Sufiyum Sujatayum - A visually enchanting experience!
Sufiyum Sujatayum is a film that can be described in multiple ways. For the most part, it plays out like a poem with the actors (especially Aditi) moving around in a canvas that the cinematography captures like a painting. This is accompanied by a captivating musical score that sucks you in. With so much going for it and an extremely promising start, I was really hoping that this would be one movie experience to cherish.
The film deals with a very basic premise of what happens to a girl who is forced to let go of her love and is pushed into a marriage. The problem with Sufiyum Sujatayum is that we get to see very little about Sujatha's present life with her husband. We know that she isn't happy and is also refusing to embrace this life with her husband. But we get to see this part directly, which is 10 years since she got married and has a school going kid. It is not as though problems cannot arise at this point but the couple behave as though they discovered something overnight which we understand later is not the case.
The best portions of the film are early on as we are drawn into a landscape that almost looks like a make believe world, something that an artist would sketch if he was asked what Paradise would look like. The pivotal romance between the Sufi and Sujatha does strike a chord and the presence of a certain taboo angle does make it a bit more engrossing. Sujatha is a mute and is always fascinated by music and we do get as to why she is drawn towards the Sufi. But the very little time spent on their bonding dilutes the after effects of this romance to a great extent. Also, the onus is too much on Aditi to make us buy into this track. She is all grace and ravishing on screen and moves like a dream. But the emotional beats keep diminishing as the film progresses.

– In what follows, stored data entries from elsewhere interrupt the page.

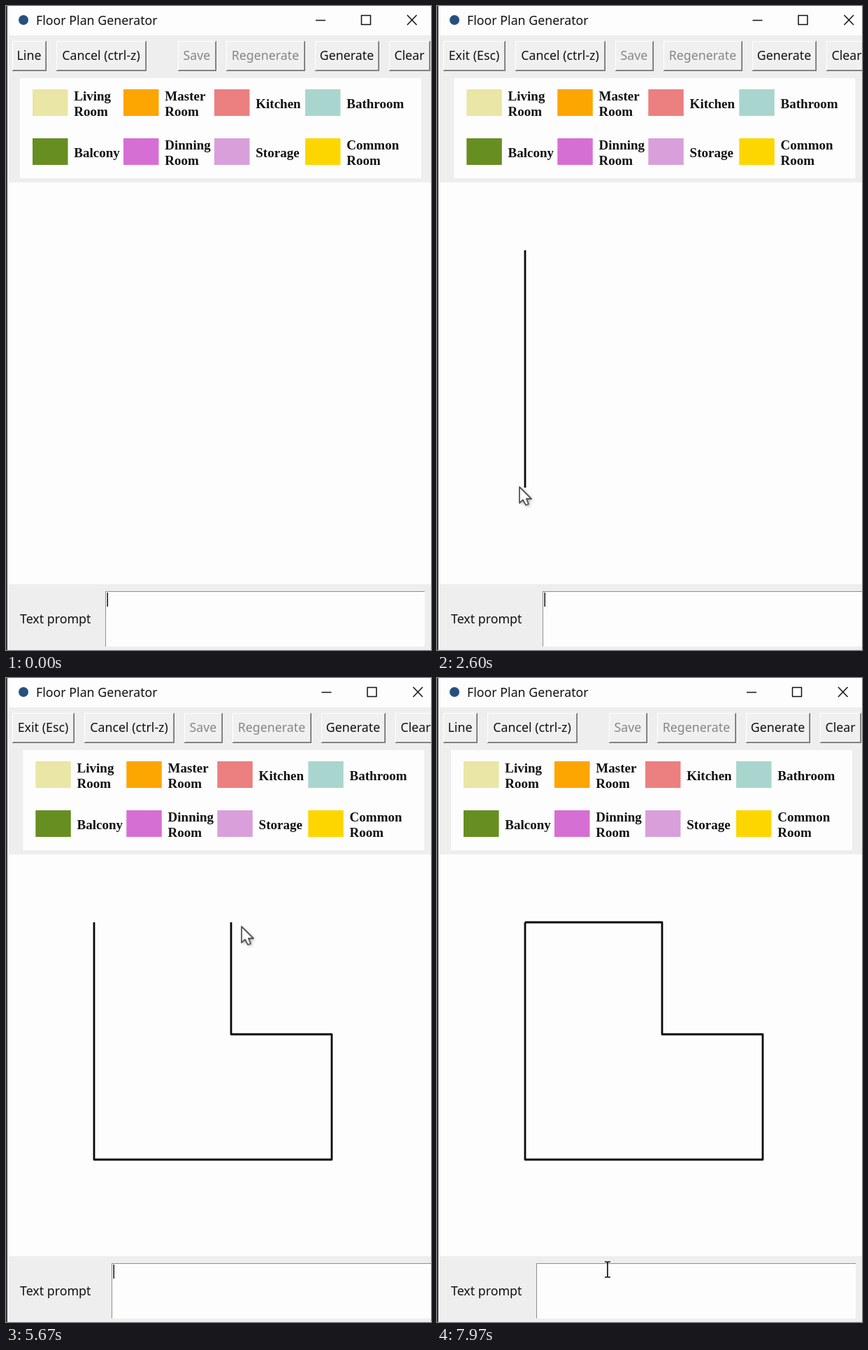
These frames come from a looping animation (608x920 px, 8000 ms). An HTML page with a canvas:

```html
<!DOCTYPE html>
<html lang="en">
<head>
<meta charset="utf-8">
<title>Floor Plan Generator</title>
<style>
html, body { margin: 0; width: 100%; height: 100%; overflow: hidden; background: #fdfdfd; }
canvas { display: block; }
</style>
</head>
<body>
<canvas id="stage" width="608" height="920"></canvas>
<script>
const ctx = document.getElementById('stage').getContext('2d');
const LOOP = 8000;
const UI = '17.8px "Noto Sans", "Open Sans", sans-serif';
const LABEL = 'bold 19px "Liberation Serif", "Times New Roman", serif';
const WHITE = '#fdfdfd', PANEL = '#eeeeef', INK = '#111';

// Drawing mode widens the window content
const DRAW_START = 900, DRAW_END = 7600;
const REST = 85, SNAP = 20;

// Pointer visits: time, x, y
const clicks = [
  [1450, 126, 347], [2570, 118, 687], [3370, 466, 687], [4040, 465, 508],
  [4790, 322, 508], [5640, 337, 355], [6680, 126, 351]
];
const visits = [
  [200, -30, 150], [830, 30, 70], ...clicks, [7400, 156, 373], [8000, 244, 845]
];

const legend = [
  ['#e9e6a6', 'Living', 'Room'], ['#fda500', 'Master', 'Room'],
  ['#ec7f80', 'Kitchen'], ['#a8d6ce', 'Bathroom'],
  ['#678e20', 'Balcony'], ['#d66fd4', 'Dinning', 'Room'],
  ['#d99fda', 'Storage'], ['#fdd600', 'Common', 'Room']
];

function rect(x, y, w, h, color) {
  ctx.fillStyle = color;
  ctx.fillRect(x, y, w, h);
}

function text(str, x, y, font, color = INK, align = 'left') {
  ctx.font = font;
  ctx.fillStyle = color;
  ctx.textAlign = align;
  ctx.fillText(str, x, y);
}

function path(points, width, color = INK) {
  ctx.beginPath();
  points.forEach(([x, y]) => ctx.lineTo(x, y));
  ctx.lineWidth = width;
  ctx.strokeStyle = color;
  ctx.stroke();
}

// Draws one button and returns where the next one starts
function button(label, x, w, disabled) {
  const y = 50, h = 43;
  rect(x, y, w, h, '#6c6c6c');
  rect(x, y, w - 1, h - 1, '#ffffff');
  rect(x + 1, y + 1, w - 2, h - 2, '#9b9b9b');
  rect(x + 1, y + 1, w - 3, h - 3, '#f0f0f0');
  text(label, x + w / 2 - 0.5, 77, UI, disabled ? '#868686' : INK, 'center');
  return x + w + 14;
}

function titleBar(shift) {
  ctx.fillStyle = '#28507d';
  ctx.beginPath();
  ctx.arc(25, 20, 7, 0, Math.PI * 2);
  ctx.fill();
  text('Floor Plan Generator', 43, 27, UI);
  ctx.save();
  ctx.translate(450 + shift, 20);
  path([[-7, 0.5], [7, 0.5]], 1.5);
  ctx.strokeRect(58.5, -6.5, 13, 13);
  for (const s of [-1, 1]) path([[124, -7 * s], [137.5, 7 * s]], 1.5);
  ctx.restore();
}

function toolbar(drawing) {
  let x = drawing ? button('Exit (Esc)', 9, 89) : button('Line', 9, 49);
  button('Cancel (ctrl-z)', x, 129);
  x = button('Save', drawing ? 255 : 246, 55, true);
  x = button('Regenerate', x, 113, true);
  x = button('Generate', x, 92);
  button('Clear', x, 59);
}

function drawLegend(left) {
  rect(left, 103, 574, 143, WHITE);
  legend.forEach(([color, ...lines], i) => {
    const x = left + 18 + (i % 4) * 130, y = i < 4 ? 119 : 189;
    rect(x, y, 50.5, 38, color);
    const top = lines.length > 1 ? y + 15.5 : y + 26.5;
    lines.forEach((line, n) => text(line, x + 59.3, top + n * 22.5, LABEL));
  });
}

function prompt(t, x) {
  rect(0, 826, 608, 94, PANEL);
  text('Text prompt', 20, 882, UI);
  rect(x, 836, 457, 79, '#8f8f8f');
  rect(x + 1, 837, 456, 78, WHITE);
  // Caret blinks with a 2:1 on/off ratio
  if ((t + 200) % 820 < 547) rect(x + 2.5, 838, 1.5, 20, INK);
}

// Eases between visits, resting briefly around each one
function pointerAt(t) {
  const i = visits.findIndex(v => v[0] > t);
  if (i <= 0) return visits[0].slice(1);
  const [t0, x0, y0] = visits[i - 1], [t1, x1, y1] = visits[i];
  const k = (t - t0 - REST) / (t1 - t0 - 2 * REST);
  const c = Math.min(1, Math.max(0, k)), e = c * c * (3 - 2 * c);
  return [x0 + (x1 - x0) * e, y0 + (y1 - y0) * e];
}

// Aligns a point with earlier corners that are close on either axis
function snap(point, corners) {
  return point.map((v, axis) => {
    const near = corners.find(c => Math.abs(c[axis] - v) < SNAP);
    return near ? near[axis] : v;
  });
}

const corners = [[126, 349]];
for (const [, x, y] of clicks.slice(1)) {
  // The lower right and inner corners follow the pointer's hot spot
  corners.push(snap([x, y + 1], corners));
}

function walls(t, mouse, drawing) {
  const done = corners.filter((c, i) => clicks[i][0] <= t);
  if (!done.length) return;
  ctx.lineJoin = 'round';
  path(done, 2.8, '#080808');
  if (!drawing) return;
  const from = done[done.length - 1], to = snap(mouse, done);
  const straight = from.some((v, axis) => v === to[axis]);
  ctx.setLineDash([5, 4]);
  path([from, to], straight ? 1.9 : 1.2);
  ctx.setLineDash([]);
}

function textPointer() {
  path([[0, -10], [0, 10]], 1.7);
  for (const sx of [-1, 1]) {
    for (const sy of [-1, 1]) path([[4 * sx, 11 * sy], [sx, 11 * sy], [0, 10 * sy]], 1.7);
  }
}

function arrowPointer() {
  const arrow = new Path2D('M0 0V23L5 18.5L9 26L13 24.5L9.8 17H17Z');
  ctx.save();
  ctx.shadowColor = 'rgba(0,0,0,.4)';
  ctx.shadowBlur = 4;
  ctx.shadowOffsetX = ctx.shadowOffsetY = 2;
  ctx.fillStyle = WHITE;
  ctx.fill(arrow);
  ctx.restore();
  ctx.lineWidth = 1.8;
  ctx.strokeStyle = '#555';
  ctx.stroke(arrow);
}

function draw(t) {
  const drawing = t >= DRAW_START && t < DRAW_END;
  const mouse = pointerAt(t);
  rect(0, 0, 608, 920, WHITE);
  titleBar(drawing ? 8.5 : 0);
  rect(0, 42, 608, 210, PANEL);
  toolbar(drawing);
  drawLegend(drawing ? 24.3 : 20);
  prompt(t, drawing ? 151 : 142);
  walls(t, mouse, drawing);
  rect(0, 0, 2, 920, '#3a3a3a');
  rect(2, 0, 1, 920, WHITE);
  ctx.save();
  ctx.translate(...mouse);
  if (mouse[1] > 836) textPointer();
  else arrowPointer();
  ctx.restore();
}

const start = performance.now();
function tick() {
  draw((performance.now() - start) % LOOP);
  requestAnimationFrame(tick);
}
draw(0);
requestAnimationFrame(tick);
</script>
</body>
</html>
```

The film sort of loses its hold in its final leg. It aims for a poetic closure but it does not create the impact it ought to have. It aims for an epic romance and it is as though the universe/Sufi conspires to make something happen so that Sujatha can finally move on. But these don't really come together. You get that Sujatha feels cheated and that her parents have robbed her of the love of her life. But given the fact that she is portrayed as a rather bold girl, some of her decisions aren't convincing or rather we are not really shown the specifics and so it all appears as a convenient excuse for the screenplay to reach where it wants to.
A visually enchanting experience with some mesmerizing music and sparks of poetic brilliance but falls short as a whole.